May 2020 oil futures contracts have gone negative. This means traders are actually paying to get rid of their contracts for oil delivery in May.

No Demand For Oil, and Nowhere to Store It

How can oil prices be negative? The explanation comes down to futures contracts. What happens in the oil markets is traders buy futures contracts as an investment. An oil futures contract is an agreement made today to buy a quantity of oil at a predetermined date in the future for a predetermined price. A futures trader is hoping that by the time that date actually arrives, the value of that oil is greater than the agreed upon price. If that’s the case, the trader sells the contract to someone else, for a profit. In other cases, the oil price may have dropped, and the trader takes a loss.

In the case of the May futures contracts (oil that someone has agreed to take delivery of in May), there is so little demand for oil, that no one wants it! With planes not flying, and cars not driving, there’s just nobody using oil at the moment.
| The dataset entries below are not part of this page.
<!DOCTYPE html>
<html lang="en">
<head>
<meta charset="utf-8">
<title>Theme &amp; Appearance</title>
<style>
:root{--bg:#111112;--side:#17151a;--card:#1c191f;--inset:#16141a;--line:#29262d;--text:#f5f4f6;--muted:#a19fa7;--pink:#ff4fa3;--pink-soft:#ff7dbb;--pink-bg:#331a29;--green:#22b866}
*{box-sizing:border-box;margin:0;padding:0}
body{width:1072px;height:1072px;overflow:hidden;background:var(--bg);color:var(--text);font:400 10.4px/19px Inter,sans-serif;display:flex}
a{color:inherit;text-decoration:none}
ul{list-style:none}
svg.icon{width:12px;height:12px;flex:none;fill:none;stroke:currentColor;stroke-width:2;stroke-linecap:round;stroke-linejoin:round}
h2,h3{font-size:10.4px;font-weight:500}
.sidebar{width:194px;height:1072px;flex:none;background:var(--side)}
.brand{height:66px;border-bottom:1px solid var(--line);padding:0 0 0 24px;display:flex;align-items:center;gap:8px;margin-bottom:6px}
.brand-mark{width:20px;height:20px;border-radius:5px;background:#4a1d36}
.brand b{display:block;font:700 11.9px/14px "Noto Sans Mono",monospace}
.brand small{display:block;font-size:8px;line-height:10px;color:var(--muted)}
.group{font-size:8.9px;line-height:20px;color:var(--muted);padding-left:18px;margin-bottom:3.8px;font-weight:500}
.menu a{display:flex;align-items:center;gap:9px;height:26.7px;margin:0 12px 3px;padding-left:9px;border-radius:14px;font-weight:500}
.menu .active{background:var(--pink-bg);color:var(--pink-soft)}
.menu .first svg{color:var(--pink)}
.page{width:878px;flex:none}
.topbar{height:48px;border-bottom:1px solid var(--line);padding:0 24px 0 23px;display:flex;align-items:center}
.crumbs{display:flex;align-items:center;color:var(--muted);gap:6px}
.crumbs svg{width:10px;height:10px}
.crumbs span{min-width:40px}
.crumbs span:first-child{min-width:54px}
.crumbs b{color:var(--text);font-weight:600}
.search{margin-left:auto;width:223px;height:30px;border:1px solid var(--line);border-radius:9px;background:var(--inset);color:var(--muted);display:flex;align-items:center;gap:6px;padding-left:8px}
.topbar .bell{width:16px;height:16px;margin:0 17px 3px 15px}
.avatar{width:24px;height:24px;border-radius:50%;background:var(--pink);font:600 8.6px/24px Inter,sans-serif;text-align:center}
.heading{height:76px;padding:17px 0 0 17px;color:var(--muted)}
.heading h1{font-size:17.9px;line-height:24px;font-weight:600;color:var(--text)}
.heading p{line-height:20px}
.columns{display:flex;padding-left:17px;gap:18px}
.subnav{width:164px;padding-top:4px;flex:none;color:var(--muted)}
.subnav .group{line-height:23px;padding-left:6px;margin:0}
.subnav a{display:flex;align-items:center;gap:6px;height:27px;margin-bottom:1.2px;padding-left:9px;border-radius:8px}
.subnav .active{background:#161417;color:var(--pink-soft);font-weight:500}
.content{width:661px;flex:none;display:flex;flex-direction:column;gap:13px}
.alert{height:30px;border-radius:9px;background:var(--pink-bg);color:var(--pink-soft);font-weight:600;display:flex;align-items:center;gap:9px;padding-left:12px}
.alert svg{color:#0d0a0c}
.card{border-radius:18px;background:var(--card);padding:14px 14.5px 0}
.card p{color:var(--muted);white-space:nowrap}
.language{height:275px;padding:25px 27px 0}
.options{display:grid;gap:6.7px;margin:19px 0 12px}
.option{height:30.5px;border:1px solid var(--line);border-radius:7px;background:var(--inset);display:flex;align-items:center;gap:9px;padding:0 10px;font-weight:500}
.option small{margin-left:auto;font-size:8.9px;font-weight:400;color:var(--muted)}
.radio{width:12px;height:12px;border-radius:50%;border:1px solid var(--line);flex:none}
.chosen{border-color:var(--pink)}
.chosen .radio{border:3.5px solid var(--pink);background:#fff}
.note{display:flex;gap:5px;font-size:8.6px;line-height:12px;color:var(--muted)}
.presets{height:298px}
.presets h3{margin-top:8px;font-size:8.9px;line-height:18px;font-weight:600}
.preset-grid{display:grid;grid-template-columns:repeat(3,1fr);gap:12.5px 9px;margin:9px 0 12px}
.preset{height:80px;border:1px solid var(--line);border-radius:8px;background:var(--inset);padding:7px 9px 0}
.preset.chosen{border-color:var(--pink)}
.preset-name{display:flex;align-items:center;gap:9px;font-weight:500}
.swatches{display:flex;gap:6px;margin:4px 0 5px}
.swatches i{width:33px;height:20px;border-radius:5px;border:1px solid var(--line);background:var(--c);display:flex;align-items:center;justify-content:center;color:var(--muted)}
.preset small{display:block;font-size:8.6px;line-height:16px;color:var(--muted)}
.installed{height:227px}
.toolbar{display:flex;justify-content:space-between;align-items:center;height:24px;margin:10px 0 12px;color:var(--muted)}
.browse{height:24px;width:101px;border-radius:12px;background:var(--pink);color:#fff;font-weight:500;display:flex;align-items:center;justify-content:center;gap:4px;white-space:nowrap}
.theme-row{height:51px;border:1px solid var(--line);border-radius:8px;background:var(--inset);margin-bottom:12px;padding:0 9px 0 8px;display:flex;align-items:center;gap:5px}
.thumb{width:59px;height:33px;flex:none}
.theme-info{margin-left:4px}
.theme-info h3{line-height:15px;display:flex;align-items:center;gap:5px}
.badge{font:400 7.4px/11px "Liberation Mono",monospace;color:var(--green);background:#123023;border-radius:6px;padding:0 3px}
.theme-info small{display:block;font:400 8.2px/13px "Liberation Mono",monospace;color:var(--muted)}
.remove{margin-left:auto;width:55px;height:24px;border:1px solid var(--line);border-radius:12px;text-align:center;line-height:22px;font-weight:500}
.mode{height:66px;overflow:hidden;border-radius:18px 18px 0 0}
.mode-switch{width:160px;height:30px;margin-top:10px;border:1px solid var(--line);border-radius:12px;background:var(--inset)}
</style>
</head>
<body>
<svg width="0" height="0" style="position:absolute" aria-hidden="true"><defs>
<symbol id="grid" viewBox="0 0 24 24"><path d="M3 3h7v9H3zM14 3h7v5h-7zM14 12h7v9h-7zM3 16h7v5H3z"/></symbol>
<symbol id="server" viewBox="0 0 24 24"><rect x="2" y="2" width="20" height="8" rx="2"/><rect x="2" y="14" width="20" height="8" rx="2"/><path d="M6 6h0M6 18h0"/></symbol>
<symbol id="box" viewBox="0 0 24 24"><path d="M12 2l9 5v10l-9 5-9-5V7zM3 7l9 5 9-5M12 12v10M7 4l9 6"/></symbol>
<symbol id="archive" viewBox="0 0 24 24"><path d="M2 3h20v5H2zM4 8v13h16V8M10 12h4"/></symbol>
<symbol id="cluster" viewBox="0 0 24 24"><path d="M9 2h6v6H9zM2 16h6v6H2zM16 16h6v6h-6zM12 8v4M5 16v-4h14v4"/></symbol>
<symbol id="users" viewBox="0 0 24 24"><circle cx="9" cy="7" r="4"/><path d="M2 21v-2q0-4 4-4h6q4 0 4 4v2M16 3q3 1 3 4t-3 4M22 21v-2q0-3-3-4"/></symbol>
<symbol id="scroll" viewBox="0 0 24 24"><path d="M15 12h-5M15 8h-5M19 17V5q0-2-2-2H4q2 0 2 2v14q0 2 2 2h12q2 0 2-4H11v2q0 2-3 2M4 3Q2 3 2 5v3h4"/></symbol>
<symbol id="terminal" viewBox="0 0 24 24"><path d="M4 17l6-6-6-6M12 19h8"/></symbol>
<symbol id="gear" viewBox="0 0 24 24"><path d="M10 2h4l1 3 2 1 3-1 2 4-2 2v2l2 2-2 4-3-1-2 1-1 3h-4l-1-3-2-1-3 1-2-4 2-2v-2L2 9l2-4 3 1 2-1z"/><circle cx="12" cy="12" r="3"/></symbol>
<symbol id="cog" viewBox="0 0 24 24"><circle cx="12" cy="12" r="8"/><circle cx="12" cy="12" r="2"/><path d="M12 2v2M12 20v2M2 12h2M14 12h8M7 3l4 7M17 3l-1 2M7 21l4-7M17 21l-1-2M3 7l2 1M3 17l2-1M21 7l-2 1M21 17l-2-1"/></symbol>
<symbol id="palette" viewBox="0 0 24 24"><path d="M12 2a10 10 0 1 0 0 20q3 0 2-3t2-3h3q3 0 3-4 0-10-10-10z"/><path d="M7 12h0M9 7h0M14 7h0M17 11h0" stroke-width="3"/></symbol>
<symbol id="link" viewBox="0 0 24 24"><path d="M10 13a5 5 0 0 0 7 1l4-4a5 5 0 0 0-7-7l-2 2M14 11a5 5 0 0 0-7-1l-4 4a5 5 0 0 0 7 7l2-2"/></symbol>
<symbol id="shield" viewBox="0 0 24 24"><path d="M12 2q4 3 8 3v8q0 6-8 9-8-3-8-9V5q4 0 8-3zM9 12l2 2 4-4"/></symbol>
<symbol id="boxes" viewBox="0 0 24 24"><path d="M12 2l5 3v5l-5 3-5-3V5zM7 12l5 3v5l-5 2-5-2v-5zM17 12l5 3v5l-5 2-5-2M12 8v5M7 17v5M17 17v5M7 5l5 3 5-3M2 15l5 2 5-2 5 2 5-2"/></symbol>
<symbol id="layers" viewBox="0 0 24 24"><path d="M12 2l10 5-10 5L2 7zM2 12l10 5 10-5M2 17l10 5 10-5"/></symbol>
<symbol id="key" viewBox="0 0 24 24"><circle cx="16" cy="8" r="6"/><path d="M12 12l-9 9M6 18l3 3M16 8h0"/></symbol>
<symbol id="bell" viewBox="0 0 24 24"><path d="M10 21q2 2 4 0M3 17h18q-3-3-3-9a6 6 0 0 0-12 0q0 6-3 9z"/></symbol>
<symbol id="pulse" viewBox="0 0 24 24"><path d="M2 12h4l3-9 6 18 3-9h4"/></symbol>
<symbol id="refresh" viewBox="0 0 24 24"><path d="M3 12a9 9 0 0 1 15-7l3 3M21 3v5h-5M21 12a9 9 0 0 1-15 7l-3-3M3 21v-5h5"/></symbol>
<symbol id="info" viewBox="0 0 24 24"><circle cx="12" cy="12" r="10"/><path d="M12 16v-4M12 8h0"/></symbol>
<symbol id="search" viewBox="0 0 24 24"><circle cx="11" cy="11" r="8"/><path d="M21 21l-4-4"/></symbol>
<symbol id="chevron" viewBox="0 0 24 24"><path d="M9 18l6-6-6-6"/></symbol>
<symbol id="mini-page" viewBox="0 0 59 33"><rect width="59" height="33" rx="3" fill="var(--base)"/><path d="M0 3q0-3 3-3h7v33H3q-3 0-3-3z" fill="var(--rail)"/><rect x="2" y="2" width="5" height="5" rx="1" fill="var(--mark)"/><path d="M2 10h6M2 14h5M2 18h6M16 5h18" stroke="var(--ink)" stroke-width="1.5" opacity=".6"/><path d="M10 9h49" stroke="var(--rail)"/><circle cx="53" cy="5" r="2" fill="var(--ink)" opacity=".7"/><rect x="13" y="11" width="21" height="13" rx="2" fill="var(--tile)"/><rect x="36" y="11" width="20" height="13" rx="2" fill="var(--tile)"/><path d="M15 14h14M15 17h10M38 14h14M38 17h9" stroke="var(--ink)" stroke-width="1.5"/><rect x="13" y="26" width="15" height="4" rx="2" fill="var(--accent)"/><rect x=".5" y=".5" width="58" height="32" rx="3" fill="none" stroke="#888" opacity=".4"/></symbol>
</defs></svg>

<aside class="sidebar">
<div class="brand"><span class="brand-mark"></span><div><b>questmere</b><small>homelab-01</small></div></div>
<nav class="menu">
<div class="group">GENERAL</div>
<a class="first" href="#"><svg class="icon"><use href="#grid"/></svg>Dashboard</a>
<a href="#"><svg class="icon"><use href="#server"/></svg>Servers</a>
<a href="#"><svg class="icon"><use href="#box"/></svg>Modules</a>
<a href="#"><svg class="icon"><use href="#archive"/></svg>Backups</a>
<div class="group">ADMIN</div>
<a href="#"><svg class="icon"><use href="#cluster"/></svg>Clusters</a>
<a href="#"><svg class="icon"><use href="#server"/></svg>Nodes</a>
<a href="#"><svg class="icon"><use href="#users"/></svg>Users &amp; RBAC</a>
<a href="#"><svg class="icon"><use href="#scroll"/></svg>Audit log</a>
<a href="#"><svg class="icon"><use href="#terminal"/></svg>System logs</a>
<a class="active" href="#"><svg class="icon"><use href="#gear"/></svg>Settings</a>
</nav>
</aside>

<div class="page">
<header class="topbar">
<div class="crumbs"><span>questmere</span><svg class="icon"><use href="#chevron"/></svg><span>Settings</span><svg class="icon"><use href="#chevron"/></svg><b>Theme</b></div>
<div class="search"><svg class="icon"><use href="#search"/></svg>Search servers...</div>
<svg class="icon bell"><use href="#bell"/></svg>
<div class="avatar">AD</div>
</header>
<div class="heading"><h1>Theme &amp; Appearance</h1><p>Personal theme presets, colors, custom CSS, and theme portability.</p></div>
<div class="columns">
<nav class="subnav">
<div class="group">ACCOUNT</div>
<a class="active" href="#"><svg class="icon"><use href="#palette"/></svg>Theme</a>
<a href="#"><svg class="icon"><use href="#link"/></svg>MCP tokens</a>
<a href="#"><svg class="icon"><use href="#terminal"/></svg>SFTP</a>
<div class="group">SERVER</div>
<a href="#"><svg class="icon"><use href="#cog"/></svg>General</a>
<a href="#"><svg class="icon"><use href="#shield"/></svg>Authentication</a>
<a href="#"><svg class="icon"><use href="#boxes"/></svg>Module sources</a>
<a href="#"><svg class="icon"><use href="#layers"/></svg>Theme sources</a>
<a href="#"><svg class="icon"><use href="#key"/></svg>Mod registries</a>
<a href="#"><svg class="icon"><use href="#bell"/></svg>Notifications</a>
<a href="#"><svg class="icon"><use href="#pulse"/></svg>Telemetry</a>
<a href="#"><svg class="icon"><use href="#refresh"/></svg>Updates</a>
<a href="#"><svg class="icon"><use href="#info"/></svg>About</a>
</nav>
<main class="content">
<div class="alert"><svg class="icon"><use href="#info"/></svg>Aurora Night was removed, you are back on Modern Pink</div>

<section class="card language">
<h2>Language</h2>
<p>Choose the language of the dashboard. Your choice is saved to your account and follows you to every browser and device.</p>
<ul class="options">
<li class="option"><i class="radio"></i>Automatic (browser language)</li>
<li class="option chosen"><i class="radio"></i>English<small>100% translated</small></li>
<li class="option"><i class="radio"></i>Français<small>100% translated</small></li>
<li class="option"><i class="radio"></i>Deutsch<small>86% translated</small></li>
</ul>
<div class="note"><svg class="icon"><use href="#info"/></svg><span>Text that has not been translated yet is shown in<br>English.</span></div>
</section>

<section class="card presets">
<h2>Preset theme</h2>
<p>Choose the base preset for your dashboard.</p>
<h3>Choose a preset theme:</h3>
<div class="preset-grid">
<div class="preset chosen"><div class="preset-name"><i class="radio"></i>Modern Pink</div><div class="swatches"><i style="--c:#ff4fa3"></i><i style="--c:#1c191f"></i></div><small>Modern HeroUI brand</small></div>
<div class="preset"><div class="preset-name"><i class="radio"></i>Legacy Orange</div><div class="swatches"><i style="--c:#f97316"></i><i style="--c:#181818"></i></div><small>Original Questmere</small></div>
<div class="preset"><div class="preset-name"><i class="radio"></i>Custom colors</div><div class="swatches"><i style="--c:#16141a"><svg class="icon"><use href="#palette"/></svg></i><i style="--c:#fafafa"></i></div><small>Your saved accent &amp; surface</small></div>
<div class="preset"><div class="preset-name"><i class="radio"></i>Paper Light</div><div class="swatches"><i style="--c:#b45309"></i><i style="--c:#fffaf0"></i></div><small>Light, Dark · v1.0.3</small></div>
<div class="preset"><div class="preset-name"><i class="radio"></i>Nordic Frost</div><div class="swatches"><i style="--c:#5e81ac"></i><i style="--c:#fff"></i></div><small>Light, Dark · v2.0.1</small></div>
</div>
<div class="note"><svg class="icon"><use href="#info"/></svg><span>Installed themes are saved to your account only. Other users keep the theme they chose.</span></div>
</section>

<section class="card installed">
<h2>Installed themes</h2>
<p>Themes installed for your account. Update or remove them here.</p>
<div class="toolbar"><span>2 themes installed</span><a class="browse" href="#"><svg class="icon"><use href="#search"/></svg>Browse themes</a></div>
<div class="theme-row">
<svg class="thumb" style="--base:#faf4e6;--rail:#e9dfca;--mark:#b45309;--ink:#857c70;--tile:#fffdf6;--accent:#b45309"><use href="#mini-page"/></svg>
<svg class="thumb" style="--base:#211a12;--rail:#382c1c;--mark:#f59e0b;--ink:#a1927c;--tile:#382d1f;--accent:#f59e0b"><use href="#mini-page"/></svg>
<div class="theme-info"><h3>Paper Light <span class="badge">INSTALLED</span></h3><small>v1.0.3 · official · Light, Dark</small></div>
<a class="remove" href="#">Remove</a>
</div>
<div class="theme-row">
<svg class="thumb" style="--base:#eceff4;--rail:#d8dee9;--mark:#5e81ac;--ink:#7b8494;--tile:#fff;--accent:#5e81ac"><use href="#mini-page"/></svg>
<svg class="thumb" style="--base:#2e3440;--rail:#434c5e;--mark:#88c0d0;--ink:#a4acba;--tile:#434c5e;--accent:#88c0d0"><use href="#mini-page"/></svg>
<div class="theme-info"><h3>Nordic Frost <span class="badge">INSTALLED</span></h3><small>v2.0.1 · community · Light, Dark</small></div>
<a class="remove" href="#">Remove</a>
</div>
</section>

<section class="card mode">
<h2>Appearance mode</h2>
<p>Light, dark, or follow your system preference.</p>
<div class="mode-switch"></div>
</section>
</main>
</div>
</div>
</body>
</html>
As a result, all of the storage tanks and tankers that store oil between the refineries and the gas pumps are already full. There’s simply nowhere to store the oil!

There is so little demand for oil and gasoline at the moment due to the COVID19 pandemic, that most oil storage tanks are already full. As a result, traders are paying buyers to take their oil futures contracts so they don’t have to actually take delivery of oil in May.

Why Would Anyone Sell at a Negative Price?

If a trader purchases a contract to take delivery of oil in May, and fails to sell that contract, then that trader is obligated to actually receive the barrels of oil that were ordered. The problem is, a trader is sitting behind a desk somewhere, and has no way of actually taking those barrels and processing them. So the trader’s only option is to do everything possible to sell those contracts. In this case, this means actually paying someone to take possession of the contracts, and thus the oil.

What This Means for Heating Oil Prices

Fortunately, heating oil prices are at historically low levels at the moment. In Long Island, we’re seeing prices as low as $1.19 per gallon, with prices in the rest of the Northeast hovering around $1.49. Traditionally higher-priced areas such as the Albany, NY area and Maine are a bit closer to $2.00 per gallon still.

With this in mind, prices may fall slightly, but are not likely to go too much lower. The downstream players (e.g. heating oil companies) do not have the same urgency to offload incoming oil as the producers who are pumping the oil out of the ground. The crude oil still needs to be stored, refined, and transported to the terminals where heating oil trucks fill up. All of these steps are costly and ultimately get factored into the price before trucks start rolling. Since oil dealers often work on a fixed ‘cents per gallon’ markup, there’s only so much lower heating oil prices can go.

With that in mind, if you’ve got room in your tank, now would be a perfectly reasonable time to fill up.

Happy Spring everyone,